A Long Island couple has been fighting a personal battle for over a decade after their son was diagnosed with a rare, incurable autoimmune disease known as APS Type 1.
Eleven years ago David and Sherri Seyfert watched in horror as their 6-year-old son had a seizure. When they brought young Matthew to the hospital, the doctors diagnosed him with Autoimmune Polyglandular Syndrome Type 1, or APS Type 1.
“APS is an autoimmune condition which is a problem of self-tolerance. Your body just doesn’t recognize that you are not a virus, a bacteria, or a fungus.”
So the body starts to “reject” itself.
This rare autoimmune disease causes fungal infections and Addison's disease. It also doesn’t allow the body to metabolize calcium. Early signs are rashes, de-enamelization of the teeth and seizures.
Often because of its many symptoms it takes a decade to diagnose. But Matthew got a break. He was correctly diagnosed within 48 hours. But that still doesn’t make it any easier.
“APS is a tough, tough hand to have been dealt, you know. Things just stop working on your child. You know, and you never know when, you never know what it’s going to be. And you know it’s this constant adjustment, you know, and if you focus on those kind of things, it’s tough to get out of bed.”
But instead, David and Sherri focused on finding a cure. They began connecting with experts worldwide and in 11 years, with the help of Todd and Heather Talarico whose daughter Gaby also has APS Type 1, they raised $500,000 for research grants.
The two families started a non-profit foundation that will sponsor its second international symposium that will run through Saturday at Stony Brook University. Sherri hopes this symposium will result in quicker diagnoses for all children so no one has to suffer on wrong medications and risk their internal organs being permanently damaged.
“We’d like for researchers, clinicians physicians to be able to recognize APS Type 1 when it first presents in young children rather than waiting the 10 years sometimes to possibly get diagnosed.”
At the symposium, researchers will develop best practices on ways to manage this disease.
Matthew is now 17 and just finished up his junior year of high school.
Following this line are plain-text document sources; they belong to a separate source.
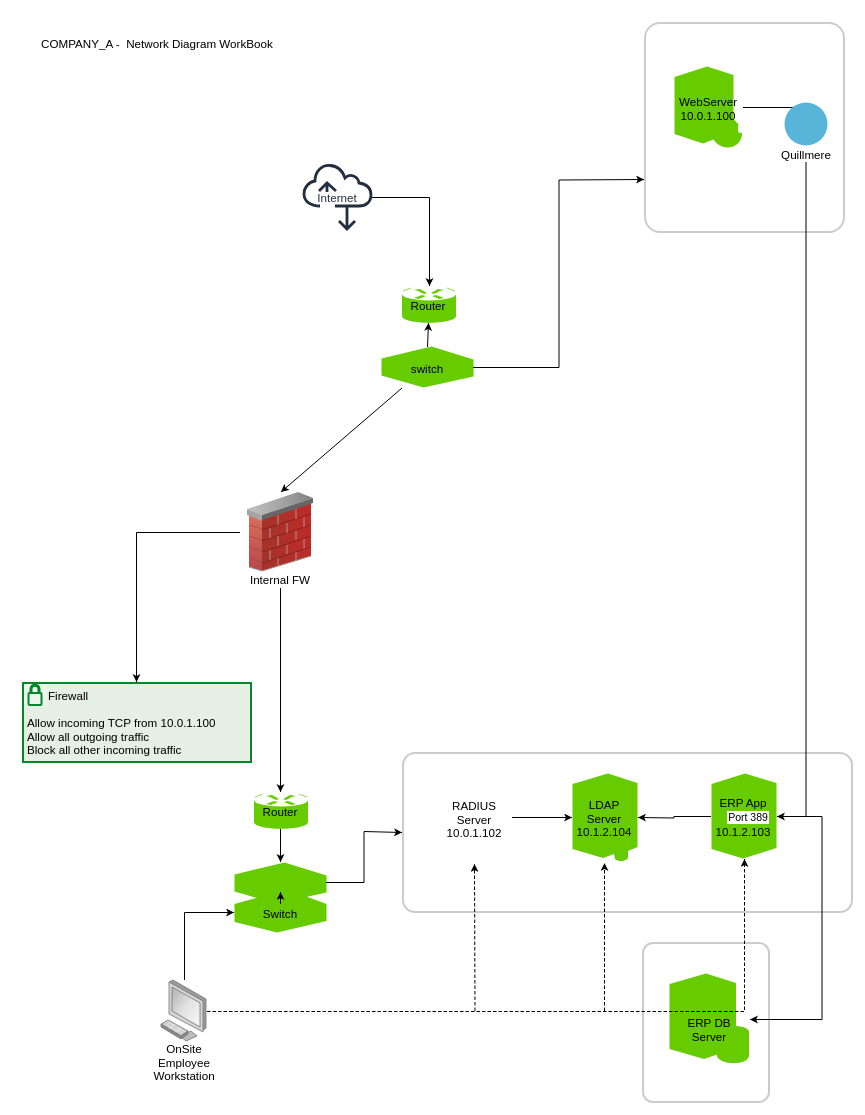
<!DOCTYPE html>
<html lang="en">
<head>
<meta charset="utf-8">
<title>Network Diagram WorkBook</title>
<style>
:root {
  --node: #66cc00;
  --line: #000;
  --zone: #ccc;
  --cloud: #232f3e;
  --rule: #00882b;
  --rule-fill: #e6efe3;
  --app: #59b4d9;
}
* { box-sizing: border-box; margin: 0; }
body {
  position: relative; width: 865px; height: 1115px; overflow: hidden;
  background: #fff; color: #000;
  font: 11.65px/13.7px "Liberation Sans", Arial, sans-serif;
}
h1 { position: absolute; left: 41px; top: 37px; font: inherit; white-space: pre; }
.zone { position: absolute; border: 2px solid var(--zone); border-radius: 11px; }
.zone-web { left: 644px; top: 22px; width: 201px; height: 211px; border-radius: 16px; }
.zone-servers { left: 402px; top: 752px; width: 451px; height: 161px; border-radius: 13px; }
.zone-database { left: 642px; top: 942px; width: 128px; height: 161px; }
.rules {
  position: absolute; left: 22px; top: 682px; width: 230px; height: 81px;
  border: 2px solid var(--rule); background: var(--rule-fill);
}
.diagram { position: absolute; left: 0; top: 0; }
.label { position: absolute; transform: translateX(-50%); text-align: center; white-space: pre; }
.rules-title, .rules-text { position: absolute; white-space: pre; }
.rules-title { left: 48px; top: 689px; }
.rules-text { left: 27px; top: 716px; }
.cloud-label { color: var(--cloud); background: #fff; line-height: 12px; }
.port { width: 42px; background: #fff; font-size: 10.5px; line-height: 13px; }
</style>
</head>
<body>
<h1>COMPANY_A -  Network Diagram WorkBook</h1>

<section class="zone zone-web"></section>
<section class="zone zone-servers"></section>
<section class="zone zone-database"></section>
<section class="rules"></section>

<svg class="diagram" width="865" height="1115" viewBox="0 0 865 1115" aria-hidden="true">
  <defs>
    <marker id="arrow" markerUnits="userSpaceOnUse" markerWidth="9" markerHeight="9" refX="8" refY="4" orient="auto">
      <path d="M0 0L8 4L0 8L2 4Z"/>
    </marker>
    <linearGradient id="brick-front" x2="1" y2="0">
      <stop stop-color="#a3342a"/><stop offset="1" stop-color="#bd2b29"/>
    </linearGradient>
    <linearGradient id="brick-side" x2="0" y2="1">
      <stop stop-color="#d9705f"/><stop offset="1" stop-color="#b8464a"/>
    </linearGradient>
    <linearGradient id="cap" x2="1" y2="0">
      <stop stop-color="#c2c2c2"/><stop offset=".55" stop-color="#a2a2a2"/><stop offset="1" stop-color="#808080"/>
    </linearGradient>
    <linearGradient id="glass" x2="1" y2="1">
      <stop stop-color="#b0b0b0"/><stop offset=".5" stop-color="#e2e2e2"/><stop offset="1" stop-color="#f8f8f8"/>
    </linearGradient>
    <clipPath id="wall-clip"><path d="M262 518L311 502V556L262 571Z"/></clipPath>
    <g id="router">
      <path d="M0 7V29C0 38 54 38 54 29V7Z" fill="#66cc00"/>
      <ellipse cx="27" cy="7" rx="27" ry="6.500" fill="#fff"/>
      <path d="M1 4L9 1M45 1L53 4" stroke="#66cc00" stroke-width=".7" fill="none"/>
      <path d="M12 3L18 2L25 6L22 7L16 4ZM42 3L36 2L29 6L32 7L38 4ZM12 11L20 8L24 9L17 12ZM42 11L34 8L30 9L37 12Z" fill="#66cc00"/>
    </g>
    <path id="switch" d="M0 12L50 0L92 13V30L42 41L0 29Z"/>
  </defs>

  <g id="nodes" fill="var(--node)">
    <g id="web-server">
      <path d="M674.500 77L707 66.500L733.500 75V118L720 137L703 143.500L674.500 134Z"/>
      <path d="M712 136C717 151 739 152 742 135C742 128 738 123 733 119L720 122Z"/>
      <path d="M738 126C740 122 744 123 744 127C745 133 740 135 738 131Z" fill="#fff"/>
    </g>
    <use href="#router" x="402" y="287"/>
    <use href="#switch" x="381.500" y="346.500"/>
    <use href="#router" x="254" y="793"/>
    <use href="#switch" x="234.500" y="862.500"/>
    <path id="lower-switch" d="M234.500 904L256 898L281 891L305 896L326.500 904V921L277 932.500L234.500 922Z"/>
    <path id="ldap-server" d="M572.500 784L608 773.500L637.500 783V847L628 851V858C625 862 618 862 615 859L614 854L603 858L572.500 849Z"/>
    <path id="erp-app" d="M711.500 784L745 773.500L776.500 783V848L743 858.500L711.500 849Z"/>
    <g id="erp-database">
      <path d="M669.500 984L706 973.500L736 983V1048L704 1059L669.500 1049Z"/>
      <path d="M717 1032C719 1024 749 1024 749 1032V1056C747 1066 719 1065 717 1056Z"/>
    </g>
  </g>

  <g id="internet-cloud" fill="none" stroke="var(--cloud)" stroke-width="2.800">
    <path d="M320 206C310 206 304 201 304 194C304 187 309 182 315 181C315 171 322 165 330 165.500C339 166 343 172 345 178C350 173 358 176 359 183C366 184 371 188 371 195C371 202 366 206 359 206H335"/>
    <path d="M327 192V183M319 191L327 183L336 191M347 206V229M339 221L347 229L355 221"/>
  </g>

  <g id="internal-firewall">
    <path d="M249 514L262 518V571L249 567Z" fill="url(#brick-side)"/>
    <path d="M262 518L311 502V556L262 571Z" fill="url(#brick-front)"/>
    <path d="M249 525L262 529M249 536L262 540M249 547L262 551M249 558L262 562" stroke="#a84b45" stroke-width=".8"/>
    <g clip-path="url(#wall-clip)" fill="none">
      <path d="M262 530L311 514M262 541L311 525M262 552L311 536M262 563L311 547" stroke="#7f1f1b" stroke-width=".8"/>
      <path d="M278 515V525M296 509V519M270 528V538M287 523V533M304 517V527M278 536V546M296 531V540M270 550V560M287 545V554M304 539V549M278 558V568M296 552V562" stroke="#b98f88"/>
    </g>
    <path d="M249 567L262 571L311 556" fill="none" stroke="#999"/>
    <path d="M247 509L298 492L313 498L262 515Z" fill="url(#cap)"/>
    <path d="M247 509L262 515V521L247 515Z" fill="#a5a5a5"/>
    <path d="M262 515L313 498V503L262 520Z" fill="#666"/>
  </g>

  <g id="workstation" stroke="#777" stroke-width=".8">
    <path d="M180 1036L191 1031L197 1036L186 1041Z" fill="#bbb"/>
    <path d="M169 982L173 980L206 999V1028L202 1031Z" fill="#9a9a9a"/>
    <path d="M169 982L203 1001V1032L169 1014Z" fill="#d4d4d4"/>
    <path d="M172 987L200 1003V1027L172 1011Z" fill="url(#glass)"/>
    <path d="M161 1024L168 1020L188 1031L181 1036Z" fill="#ccc"/>
    <path d="M161 1024V1027L181 1039L188 1034V1031L181 1036Z" fill="#888"/>
    <path d="M165 1024L182 1033M168 1022L185 1032M169 1029L175 1024M175 1032L181 1028" fill="none" stroke="#eee"/>
  </g>

  <g id="rule-lock">
    <path d="M24 684H47V706H24Z" fill="#fff" opacity=".35"/>
    <path d="M31 693V689C31 684 39 684 39 689V693" fill="none" stroke="var(--rule)" stroke-width="3"/>
    <rect x="28.500" y="693" width="13" height="12" rx="1" fill="none" stroke="var(--rule)" stroke-width="2"/>
  </g>

  <g id="links" fill="none" stroke="var(--line)">
    <path d="M743 107.500H796"/>
    <path d="M806 162V816.500H777" marker-end="url(#arrow)"/>
    <path d="M372 197.500H429.500V286" marker-end="url(#arrow)"/>
    <path d="M427.500 347L428.500 323" marker-end="url(#arrow)"/>
    <path d="M473 367.500H559V180L644 179.500" marker-end="url(#arrow)"/>
    <path d="M402 388L281 492" marker-end="url(#arrow)"/>
    <path d="M240 532.500H136.500V682" marker-end="url(#arrow)"/>
    <path d="M280.500 588V792" marker-end="url(#arrow)"/>
    <path d="M280.500 829V862" marker-end="url(#arrow)"/>
    <path d="M280.500 904V892" marker-end="url(#arrow)"/>
    <path d="M326 882.500H364V831.500L402 832.500" marker-end="url(#arrow)"/>
    <path d="M184.500 980V912.500H234" marker-end="url(#arrow)"/>
    <path d="M512 817.500H572" marker-end="url(#arrow)"/>
    <path d="M711 816.500H674V818L638 817.500" marker-end="url(#arrow)"/>
    <path d="M777 816.500H822V1019.500H750" marker-end="url(#arrow)"/>
    <g stroke-dasharray="3.500 2">
      <path d="M207 1011.500H744.500V859" marker-end="url(#arrow)"/>
      <path d="M475 1011L474.500 864" marker-end="url(#arrow)"/>
      <path d="M604.500 1011V863" marker-end="url(#arrow)"/>
    </g>
  </g>

  <circle id="web-app" cx="806" cy="124" r="21.500" fill="var(--app)"/>
</svg>

<p class="label" style="left:708px;top:95px">WebServer
10.0.1.100</p>
<p class="label" style="left:806px;top:148px">Quillmere</p>
<p class="label cloud-label" style="left:337px;top:192px">Internet</p>
<p class="label" style="left:428px;top:299px">Router</p>
<p class="label" style="left:427px;top:362px">switch</p>
<p class="label" style="left:280px;top:573px">Internal FW</p>
<p class="rules-title">Firewall</p>
<p class="rules-text">Allow incoming TCP from 10.0.1.100
Allow all outgoing traffic
Block all other incoming traffic</p>
<p class="label" style="left:280px;top:805px">Router</p>
<p class="label" style="left:280px;top:907px">Switch</p>
<p class="label" style="left:184px;top:1042px">OnSite
Employee
Workstation</p>
<p class="label" style="left:474px;top:799px">RADIUS
Server
10.0.1.102</p>
<p class="label" style="left:604px;top:798px">LDAP
Server
10.1.2.104</p>
<p class="label" style="left:743px;top:796px">ERP App</p>
<p class="label port" style="left:748px;top:811px">Port 389</p>
<p class="label" style="left:743px;top:825px">10.1.2.103</p>
<p class="label" style="left:709px;top:1016px">ERP DB
Server</p>
</body>
</html>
However, he continues to deal with multiple hospitalizations. Regardless, he tries to live a normal life. He’s looking into colleges and he deals with new medications and symptoms as they become his new norm.